Having a three-mana play with battlefield presence that can also trigger the draw-two engines like Improbable Alliance is important in order to not fall behind. I expect the Izzet decks to have all the tools against the more midrange and control decks, and so I think biasing a bit towards cheaper cards is a good idea. Lastly, a lot of the best cards in this set for Izzet are around four mana, and I already have two four-drops. Picking up another could create a clunky curve, and so I’d rather pick up Tome Raider. It’s possible I’m overthinking this to justify taking a worse card, but I don’t think the power-level delta between Tome Raider and Turn into a Pumpkin is huge.
Pack 2, Pick 2
The Picks So Far:
Take a minute to go over the pool so far. There are a lot of options in the following pack.
Between the two red cards, Scorching Dragonfire takes the cake by a reasonable margin. Skullknocker Ogre looks much better than it is. The first time I read the card, I focused on how enticing the “discard a card at random” part of the ability looked. Thinking about it further, I’m not sure that’s even a downside for the opponent. They get to choose whether or not they block. So if they have a hand full of lands, they can just take four. If they need to protect a bomb, they can prioritize killing or trading with the Ogre. The card needed a keyword ability like haste, trample, or menace to justify the 4/3 body with an ability that may be more of a downside than it looks. And Scorching Dragonfire is just one of the best commons.
Between the two blue cards, I’m not sure which is the correct pick. Syr Elenora, the Discerning is guaranteed card advantage on a body that can actually attack in some situations. Sage of the Falls is a more reliable blocker and helps the engine keep rolling for the draw-two synergy cards, but I’m not certain that the Izzet decks play many creatures. Overall, only time will tell which is better for the Izzet deck, but at this point I would settle on Syr Elenora because it’s guaranteed card advantage.
So this pick is between Syr Elenora and Scorching Dragonfire. At the time, I took Syr Elenora because it seems very powerful and less replaceable. However, after playing the games and further thinking, I believe Scorching Dragonfire was the correct pick. The Izzet deck doesn’t struggle to draw cards. And hence card advantage isn’t at the same premium it is for other archetypes. What’s most important is the ability to double-spell and interact. One of the best possible follow-ups to a Turn 2 Improbable Alliance is Scorching Dragonfire and Opt. Without cheap interaction, it is too easy to fall behind.

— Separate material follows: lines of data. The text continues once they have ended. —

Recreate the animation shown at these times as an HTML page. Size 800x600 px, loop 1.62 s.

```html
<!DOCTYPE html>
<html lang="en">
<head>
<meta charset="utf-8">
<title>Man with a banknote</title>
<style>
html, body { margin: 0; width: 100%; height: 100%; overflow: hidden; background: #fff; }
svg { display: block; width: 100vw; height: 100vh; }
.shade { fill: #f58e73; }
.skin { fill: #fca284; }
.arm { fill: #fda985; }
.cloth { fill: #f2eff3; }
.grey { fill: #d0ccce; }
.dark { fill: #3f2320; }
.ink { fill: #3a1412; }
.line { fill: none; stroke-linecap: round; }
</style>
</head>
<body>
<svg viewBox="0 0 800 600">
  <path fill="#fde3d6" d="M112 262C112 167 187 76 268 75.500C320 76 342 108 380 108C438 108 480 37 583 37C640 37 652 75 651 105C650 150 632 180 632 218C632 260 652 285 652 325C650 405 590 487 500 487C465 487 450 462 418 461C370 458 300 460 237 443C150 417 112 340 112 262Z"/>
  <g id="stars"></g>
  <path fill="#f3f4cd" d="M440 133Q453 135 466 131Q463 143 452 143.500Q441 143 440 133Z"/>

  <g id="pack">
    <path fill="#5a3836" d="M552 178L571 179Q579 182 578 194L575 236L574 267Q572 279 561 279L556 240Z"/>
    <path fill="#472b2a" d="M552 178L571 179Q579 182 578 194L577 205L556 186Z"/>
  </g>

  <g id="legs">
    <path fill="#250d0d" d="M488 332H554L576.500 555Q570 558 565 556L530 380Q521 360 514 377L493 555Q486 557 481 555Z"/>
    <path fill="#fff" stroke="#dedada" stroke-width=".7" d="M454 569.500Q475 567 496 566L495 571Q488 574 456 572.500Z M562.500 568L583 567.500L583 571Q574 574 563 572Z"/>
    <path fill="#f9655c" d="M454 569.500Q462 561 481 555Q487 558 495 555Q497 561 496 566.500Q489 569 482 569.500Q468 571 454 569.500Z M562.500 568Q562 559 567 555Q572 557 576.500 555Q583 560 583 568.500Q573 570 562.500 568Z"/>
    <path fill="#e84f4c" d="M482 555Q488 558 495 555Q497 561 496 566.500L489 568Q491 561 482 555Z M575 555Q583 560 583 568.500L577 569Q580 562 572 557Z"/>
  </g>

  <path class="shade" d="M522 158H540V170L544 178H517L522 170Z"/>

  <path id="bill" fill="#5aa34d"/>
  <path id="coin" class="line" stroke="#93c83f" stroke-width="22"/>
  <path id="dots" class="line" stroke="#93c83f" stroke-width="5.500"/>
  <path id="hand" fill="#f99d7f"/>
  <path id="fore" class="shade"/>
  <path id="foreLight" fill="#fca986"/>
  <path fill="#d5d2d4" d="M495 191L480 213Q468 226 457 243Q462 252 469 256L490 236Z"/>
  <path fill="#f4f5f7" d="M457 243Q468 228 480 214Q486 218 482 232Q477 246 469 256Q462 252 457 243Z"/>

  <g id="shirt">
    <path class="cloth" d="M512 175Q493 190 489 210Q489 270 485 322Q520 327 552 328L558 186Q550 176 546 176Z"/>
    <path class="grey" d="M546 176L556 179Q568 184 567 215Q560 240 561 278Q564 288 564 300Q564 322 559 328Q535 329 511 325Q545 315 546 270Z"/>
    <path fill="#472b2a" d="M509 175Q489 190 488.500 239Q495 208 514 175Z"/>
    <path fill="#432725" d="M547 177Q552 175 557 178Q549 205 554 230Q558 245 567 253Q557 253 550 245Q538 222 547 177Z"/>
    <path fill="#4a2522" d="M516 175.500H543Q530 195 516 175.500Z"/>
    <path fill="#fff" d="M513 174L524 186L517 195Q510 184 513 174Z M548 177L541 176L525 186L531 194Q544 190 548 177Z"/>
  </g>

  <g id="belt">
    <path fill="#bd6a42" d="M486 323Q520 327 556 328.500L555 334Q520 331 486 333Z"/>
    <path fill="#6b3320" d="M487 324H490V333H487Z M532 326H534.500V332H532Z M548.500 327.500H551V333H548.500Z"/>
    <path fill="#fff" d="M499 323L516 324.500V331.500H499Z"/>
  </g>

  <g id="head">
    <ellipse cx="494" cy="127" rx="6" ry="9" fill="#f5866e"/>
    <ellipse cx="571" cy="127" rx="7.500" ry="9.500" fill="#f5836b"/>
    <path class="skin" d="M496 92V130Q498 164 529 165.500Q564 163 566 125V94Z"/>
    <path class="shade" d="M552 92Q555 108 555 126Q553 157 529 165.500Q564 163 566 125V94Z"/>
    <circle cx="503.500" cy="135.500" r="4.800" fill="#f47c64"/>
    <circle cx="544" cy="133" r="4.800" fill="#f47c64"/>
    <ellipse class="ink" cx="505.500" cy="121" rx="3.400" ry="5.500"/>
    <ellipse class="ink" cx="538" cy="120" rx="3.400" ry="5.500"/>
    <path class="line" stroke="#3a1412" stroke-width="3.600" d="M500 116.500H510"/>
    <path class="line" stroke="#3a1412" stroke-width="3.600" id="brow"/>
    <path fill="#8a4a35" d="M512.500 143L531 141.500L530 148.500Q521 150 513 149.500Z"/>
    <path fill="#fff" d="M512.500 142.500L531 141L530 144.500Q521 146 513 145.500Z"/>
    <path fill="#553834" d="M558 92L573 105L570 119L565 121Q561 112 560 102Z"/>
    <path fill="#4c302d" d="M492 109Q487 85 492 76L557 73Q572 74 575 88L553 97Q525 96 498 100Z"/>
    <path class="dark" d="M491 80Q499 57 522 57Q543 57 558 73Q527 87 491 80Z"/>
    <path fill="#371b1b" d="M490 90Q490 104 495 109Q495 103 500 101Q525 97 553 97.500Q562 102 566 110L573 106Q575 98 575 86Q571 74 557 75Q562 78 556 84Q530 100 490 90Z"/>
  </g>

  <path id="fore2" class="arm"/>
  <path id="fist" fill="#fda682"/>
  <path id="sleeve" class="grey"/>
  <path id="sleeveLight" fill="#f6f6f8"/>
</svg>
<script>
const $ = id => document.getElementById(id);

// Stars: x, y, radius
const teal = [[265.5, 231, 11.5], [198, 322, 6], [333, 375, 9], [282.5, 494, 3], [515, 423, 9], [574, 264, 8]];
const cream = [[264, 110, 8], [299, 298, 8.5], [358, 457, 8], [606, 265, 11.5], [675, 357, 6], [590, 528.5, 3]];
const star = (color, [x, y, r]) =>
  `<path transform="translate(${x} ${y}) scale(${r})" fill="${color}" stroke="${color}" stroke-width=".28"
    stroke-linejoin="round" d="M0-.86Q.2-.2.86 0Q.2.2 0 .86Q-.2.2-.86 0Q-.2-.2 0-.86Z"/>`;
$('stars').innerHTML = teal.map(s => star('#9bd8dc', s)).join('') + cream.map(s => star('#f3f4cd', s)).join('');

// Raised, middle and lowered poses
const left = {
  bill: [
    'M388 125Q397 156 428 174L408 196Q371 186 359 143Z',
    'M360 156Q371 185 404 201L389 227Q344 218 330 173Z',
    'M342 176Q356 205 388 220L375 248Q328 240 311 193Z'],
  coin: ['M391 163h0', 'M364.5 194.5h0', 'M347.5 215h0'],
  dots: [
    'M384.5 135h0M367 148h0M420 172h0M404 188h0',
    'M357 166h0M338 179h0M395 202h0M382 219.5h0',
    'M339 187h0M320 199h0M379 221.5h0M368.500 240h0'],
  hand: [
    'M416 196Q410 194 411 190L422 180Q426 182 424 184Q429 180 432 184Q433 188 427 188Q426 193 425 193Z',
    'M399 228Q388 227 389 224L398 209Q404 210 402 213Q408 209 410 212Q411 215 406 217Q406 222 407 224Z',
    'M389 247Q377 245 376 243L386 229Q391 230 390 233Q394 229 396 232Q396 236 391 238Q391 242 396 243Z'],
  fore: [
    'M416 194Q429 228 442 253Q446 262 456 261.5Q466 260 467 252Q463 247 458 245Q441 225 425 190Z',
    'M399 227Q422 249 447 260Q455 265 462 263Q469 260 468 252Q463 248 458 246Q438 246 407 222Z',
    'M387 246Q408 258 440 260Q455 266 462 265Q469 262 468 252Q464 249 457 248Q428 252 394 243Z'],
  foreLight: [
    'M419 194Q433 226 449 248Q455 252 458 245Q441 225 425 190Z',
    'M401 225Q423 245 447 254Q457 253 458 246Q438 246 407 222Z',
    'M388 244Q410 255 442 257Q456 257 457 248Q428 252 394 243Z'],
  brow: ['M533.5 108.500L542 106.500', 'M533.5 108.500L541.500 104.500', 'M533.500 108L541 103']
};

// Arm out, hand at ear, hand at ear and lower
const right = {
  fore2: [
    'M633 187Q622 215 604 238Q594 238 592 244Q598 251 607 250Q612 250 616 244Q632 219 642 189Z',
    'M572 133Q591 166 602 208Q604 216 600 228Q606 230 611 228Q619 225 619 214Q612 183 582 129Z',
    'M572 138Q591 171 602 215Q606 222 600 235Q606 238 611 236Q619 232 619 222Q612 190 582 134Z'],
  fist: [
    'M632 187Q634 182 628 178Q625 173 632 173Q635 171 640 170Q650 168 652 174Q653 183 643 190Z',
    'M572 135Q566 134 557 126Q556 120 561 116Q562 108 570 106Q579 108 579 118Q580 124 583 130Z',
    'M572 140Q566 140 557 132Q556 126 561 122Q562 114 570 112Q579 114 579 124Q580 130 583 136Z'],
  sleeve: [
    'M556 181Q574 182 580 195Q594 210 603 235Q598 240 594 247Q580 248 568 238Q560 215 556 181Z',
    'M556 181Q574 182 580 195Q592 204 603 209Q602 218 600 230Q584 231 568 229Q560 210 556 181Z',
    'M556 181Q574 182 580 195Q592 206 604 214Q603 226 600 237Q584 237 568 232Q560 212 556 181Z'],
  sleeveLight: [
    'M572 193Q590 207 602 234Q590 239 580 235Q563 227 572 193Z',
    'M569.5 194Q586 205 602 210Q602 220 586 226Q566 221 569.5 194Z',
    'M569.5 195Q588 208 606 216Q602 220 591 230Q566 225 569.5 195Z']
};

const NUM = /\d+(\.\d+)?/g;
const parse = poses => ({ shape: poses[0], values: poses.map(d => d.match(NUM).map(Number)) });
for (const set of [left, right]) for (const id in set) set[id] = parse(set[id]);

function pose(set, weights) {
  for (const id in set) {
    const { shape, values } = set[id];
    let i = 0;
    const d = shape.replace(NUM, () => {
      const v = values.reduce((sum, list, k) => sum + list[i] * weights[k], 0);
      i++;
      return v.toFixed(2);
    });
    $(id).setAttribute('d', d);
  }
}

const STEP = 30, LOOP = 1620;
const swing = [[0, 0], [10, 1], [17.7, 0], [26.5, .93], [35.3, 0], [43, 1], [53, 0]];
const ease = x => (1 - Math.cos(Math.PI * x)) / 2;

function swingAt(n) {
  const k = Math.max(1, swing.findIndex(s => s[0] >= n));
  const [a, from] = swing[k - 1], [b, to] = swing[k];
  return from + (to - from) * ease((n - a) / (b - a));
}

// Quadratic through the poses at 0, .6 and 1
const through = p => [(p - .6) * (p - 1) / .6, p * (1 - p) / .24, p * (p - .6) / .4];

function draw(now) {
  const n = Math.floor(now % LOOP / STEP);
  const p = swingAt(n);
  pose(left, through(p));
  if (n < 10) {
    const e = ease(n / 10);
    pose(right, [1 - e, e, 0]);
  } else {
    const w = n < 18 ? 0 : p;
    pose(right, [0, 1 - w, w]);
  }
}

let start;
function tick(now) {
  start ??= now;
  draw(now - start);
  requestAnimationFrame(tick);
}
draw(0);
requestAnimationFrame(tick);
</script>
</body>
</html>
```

Below is the final deck, and you can view the full draft log here! As you can see, it’s a 9-8 manabase, which I wasn’t happy with, and it was clunky in the games. I felt like I needed more red sources in order to support Opportunistic Dragon and always be able to cast Improbable Alliance early. However, with the amount of cheap blue cards and situations in which I would need double blue, I couldn’t justify more red sources. Golden Egg is actually important for that without being off-plan, since it helps trigger my engine cards.
The deck went 3-0 pretty easily thanks to how linear the plan was. Yes, there were mana problems, but not enough to stop the trophy!